(Information supplied)

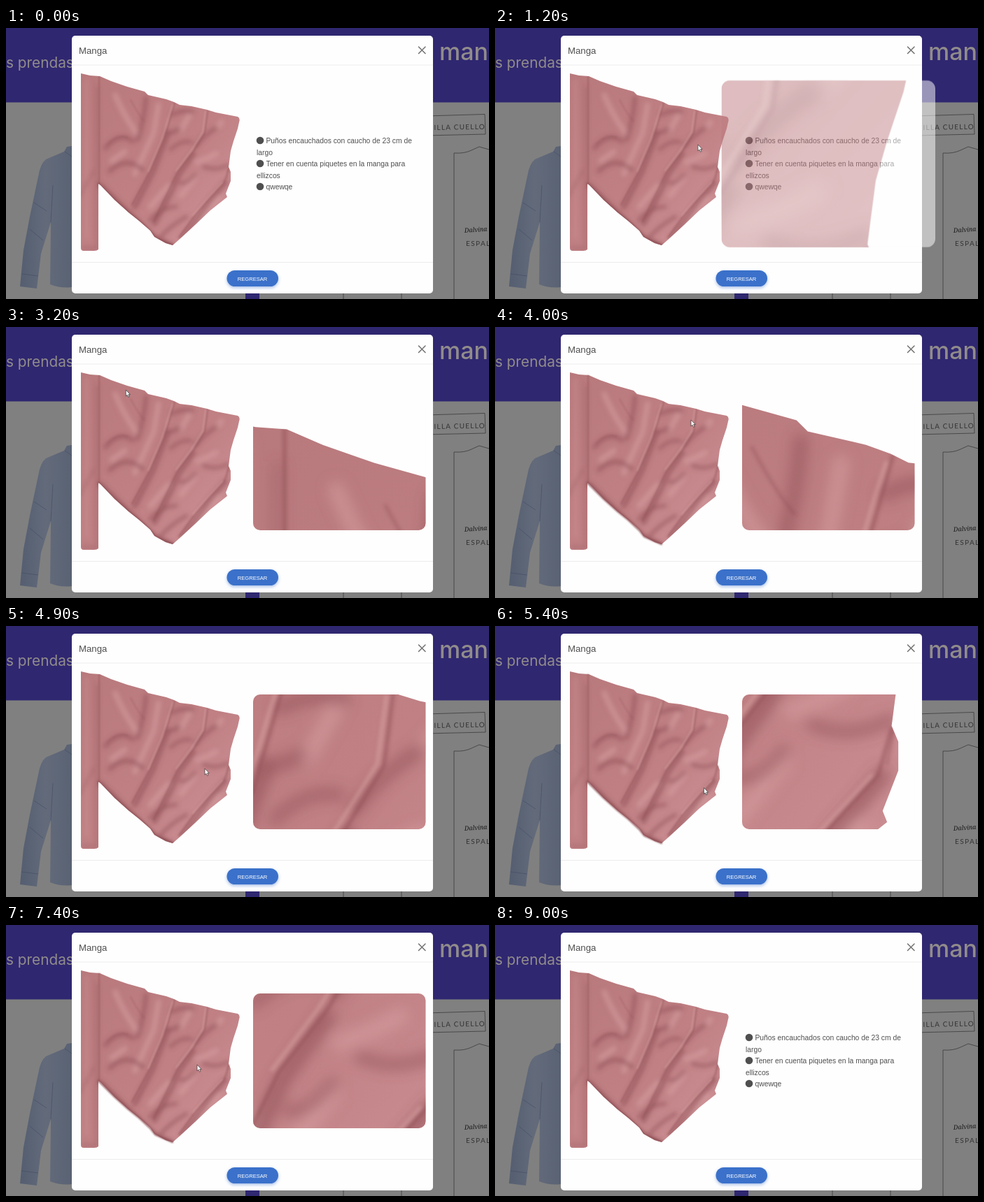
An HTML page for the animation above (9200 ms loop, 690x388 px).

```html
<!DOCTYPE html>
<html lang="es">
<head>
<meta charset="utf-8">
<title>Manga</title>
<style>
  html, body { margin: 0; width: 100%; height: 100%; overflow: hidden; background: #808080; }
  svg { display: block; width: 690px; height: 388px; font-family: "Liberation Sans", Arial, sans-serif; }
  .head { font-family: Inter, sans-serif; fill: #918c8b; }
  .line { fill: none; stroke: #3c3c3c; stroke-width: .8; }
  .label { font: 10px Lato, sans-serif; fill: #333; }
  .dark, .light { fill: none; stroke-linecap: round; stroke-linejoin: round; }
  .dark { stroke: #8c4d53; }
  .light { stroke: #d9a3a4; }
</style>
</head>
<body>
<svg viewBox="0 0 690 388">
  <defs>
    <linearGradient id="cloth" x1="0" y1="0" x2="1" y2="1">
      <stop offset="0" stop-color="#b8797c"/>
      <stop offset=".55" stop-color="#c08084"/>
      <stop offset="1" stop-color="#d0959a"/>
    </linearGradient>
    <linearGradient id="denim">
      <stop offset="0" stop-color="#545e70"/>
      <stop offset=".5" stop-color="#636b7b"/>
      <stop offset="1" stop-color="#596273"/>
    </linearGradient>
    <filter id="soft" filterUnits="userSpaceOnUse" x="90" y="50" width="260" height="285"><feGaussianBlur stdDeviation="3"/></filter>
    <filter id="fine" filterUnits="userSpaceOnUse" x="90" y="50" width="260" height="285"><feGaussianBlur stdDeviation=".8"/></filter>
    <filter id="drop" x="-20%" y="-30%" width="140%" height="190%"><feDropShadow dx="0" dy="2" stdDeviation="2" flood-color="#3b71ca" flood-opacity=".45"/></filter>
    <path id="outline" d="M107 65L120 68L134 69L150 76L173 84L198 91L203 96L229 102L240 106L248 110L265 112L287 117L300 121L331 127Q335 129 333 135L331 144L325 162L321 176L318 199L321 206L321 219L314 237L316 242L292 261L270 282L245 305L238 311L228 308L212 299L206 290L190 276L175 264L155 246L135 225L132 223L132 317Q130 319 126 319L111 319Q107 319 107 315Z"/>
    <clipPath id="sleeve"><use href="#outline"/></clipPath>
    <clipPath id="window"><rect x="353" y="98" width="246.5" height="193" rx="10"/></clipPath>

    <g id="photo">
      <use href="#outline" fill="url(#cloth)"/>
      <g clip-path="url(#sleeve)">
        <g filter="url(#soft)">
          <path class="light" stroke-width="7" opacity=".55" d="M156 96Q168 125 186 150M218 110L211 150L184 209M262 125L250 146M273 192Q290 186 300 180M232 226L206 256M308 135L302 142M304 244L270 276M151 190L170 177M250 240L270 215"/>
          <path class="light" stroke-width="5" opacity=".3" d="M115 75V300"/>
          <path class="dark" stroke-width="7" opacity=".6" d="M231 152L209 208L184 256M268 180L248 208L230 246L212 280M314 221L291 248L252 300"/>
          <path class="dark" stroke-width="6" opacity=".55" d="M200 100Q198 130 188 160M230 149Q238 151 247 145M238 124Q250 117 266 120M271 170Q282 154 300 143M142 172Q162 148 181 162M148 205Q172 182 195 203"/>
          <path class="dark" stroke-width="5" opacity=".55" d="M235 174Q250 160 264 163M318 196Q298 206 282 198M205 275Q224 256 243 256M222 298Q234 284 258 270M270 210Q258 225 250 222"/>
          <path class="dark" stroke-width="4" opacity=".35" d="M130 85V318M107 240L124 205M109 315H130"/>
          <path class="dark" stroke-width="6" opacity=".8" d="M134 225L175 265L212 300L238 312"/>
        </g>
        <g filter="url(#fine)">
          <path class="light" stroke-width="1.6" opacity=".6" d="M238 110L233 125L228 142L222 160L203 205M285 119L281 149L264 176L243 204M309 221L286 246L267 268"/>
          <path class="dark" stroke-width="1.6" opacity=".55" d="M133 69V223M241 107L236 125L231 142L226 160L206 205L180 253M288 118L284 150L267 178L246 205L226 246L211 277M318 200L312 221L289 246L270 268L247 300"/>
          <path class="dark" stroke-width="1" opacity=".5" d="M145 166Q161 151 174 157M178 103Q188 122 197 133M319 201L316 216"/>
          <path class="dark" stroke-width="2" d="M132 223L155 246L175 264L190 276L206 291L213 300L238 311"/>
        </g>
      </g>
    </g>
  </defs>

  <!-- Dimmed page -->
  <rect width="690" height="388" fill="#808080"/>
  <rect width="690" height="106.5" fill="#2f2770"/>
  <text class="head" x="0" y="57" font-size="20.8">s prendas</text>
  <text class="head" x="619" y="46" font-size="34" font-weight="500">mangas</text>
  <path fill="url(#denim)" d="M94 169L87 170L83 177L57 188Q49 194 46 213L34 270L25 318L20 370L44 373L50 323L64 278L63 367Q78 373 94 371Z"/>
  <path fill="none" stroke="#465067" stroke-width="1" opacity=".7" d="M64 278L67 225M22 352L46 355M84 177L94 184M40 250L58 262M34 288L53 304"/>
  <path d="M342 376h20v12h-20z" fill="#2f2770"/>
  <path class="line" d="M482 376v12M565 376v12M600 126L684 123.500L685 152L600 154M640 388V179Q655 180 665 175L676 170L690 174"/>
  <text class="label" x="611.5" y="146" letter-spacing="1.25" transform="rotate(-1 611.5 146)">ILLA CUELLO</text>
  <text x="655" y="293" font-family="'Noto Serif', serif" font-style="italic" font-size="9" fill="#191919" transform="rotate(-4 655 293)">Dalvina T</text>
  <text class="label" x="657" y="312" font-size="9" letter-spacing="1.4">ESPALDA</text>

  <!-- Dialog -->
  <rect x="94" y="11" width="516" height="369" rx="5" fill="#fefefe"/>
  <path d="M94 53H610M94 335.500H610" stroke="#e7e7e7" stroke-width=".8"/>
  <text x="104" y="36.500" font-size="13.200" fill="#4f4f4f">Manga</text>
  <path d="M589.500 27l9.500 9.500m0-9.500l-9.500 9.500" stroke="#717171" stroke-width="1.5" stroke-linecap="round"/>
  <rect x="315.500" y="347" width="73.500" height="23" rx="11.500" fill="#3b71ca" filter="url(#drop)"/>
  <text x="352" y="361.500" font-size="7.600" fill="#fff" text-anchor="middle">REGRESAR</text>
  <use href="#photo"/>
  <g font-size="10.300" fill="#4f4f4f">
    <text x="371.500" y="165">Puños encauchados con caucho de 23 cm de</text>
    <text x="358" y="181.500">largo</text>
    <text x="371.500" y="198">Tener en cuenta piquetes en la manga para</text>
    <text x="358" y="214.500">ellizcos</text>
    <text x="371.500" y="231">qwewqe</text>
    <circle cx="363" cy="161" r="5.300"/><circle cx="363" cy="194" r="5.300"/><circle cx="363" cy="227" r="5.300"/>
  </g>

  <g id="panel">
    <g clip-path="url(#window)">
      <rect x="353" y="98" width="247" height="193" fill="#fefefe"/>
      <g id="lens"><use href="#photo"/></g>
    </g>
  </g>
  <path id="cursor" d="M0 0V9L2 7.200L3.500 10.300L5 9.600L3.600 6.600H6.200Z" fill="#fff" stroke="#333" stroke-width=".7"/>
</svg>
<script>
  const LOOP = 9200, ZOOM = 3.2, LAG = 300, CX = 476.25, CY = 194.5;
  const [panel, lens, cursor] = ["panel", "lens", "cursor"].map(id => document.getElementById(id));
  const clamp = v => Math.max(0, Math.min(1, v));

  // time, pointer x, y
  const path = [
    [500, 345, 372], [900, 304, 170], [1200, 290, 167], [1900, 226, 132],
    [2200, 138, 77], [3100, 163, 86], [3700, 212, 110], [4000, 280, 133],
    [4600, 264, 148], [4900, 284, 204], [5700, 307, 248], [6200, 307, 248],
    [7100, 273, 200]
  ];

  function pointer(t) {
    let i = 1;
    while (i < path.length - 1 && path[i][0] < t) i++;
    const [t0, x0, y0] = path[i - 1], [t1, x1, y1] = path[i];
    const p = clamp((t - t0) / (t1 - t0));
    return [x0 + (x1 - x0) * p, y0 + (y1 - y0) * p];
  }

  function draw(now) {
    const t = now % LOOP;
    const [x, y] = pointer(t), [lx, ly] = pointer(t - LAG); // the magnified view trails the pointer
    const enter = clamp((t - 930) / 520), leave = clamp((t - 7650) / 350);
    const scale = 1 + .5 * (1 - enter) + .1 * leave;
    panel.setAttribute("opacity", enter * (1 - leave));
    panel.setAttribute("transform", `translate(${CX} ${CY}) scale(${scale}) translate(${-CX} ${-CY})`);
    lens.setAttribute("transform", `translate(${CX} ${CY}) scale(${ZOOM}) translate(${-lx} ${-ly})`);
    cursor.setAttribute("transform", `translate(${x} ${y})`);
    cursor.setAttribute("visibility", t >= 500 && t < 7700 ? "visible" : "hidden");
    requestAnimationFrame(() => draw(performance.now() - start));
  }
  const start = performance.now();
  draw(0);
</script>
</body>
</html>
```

(End Information supplied)

Going through the entries above, count the lines with the word "const". Give only the result.

* _Task result_
11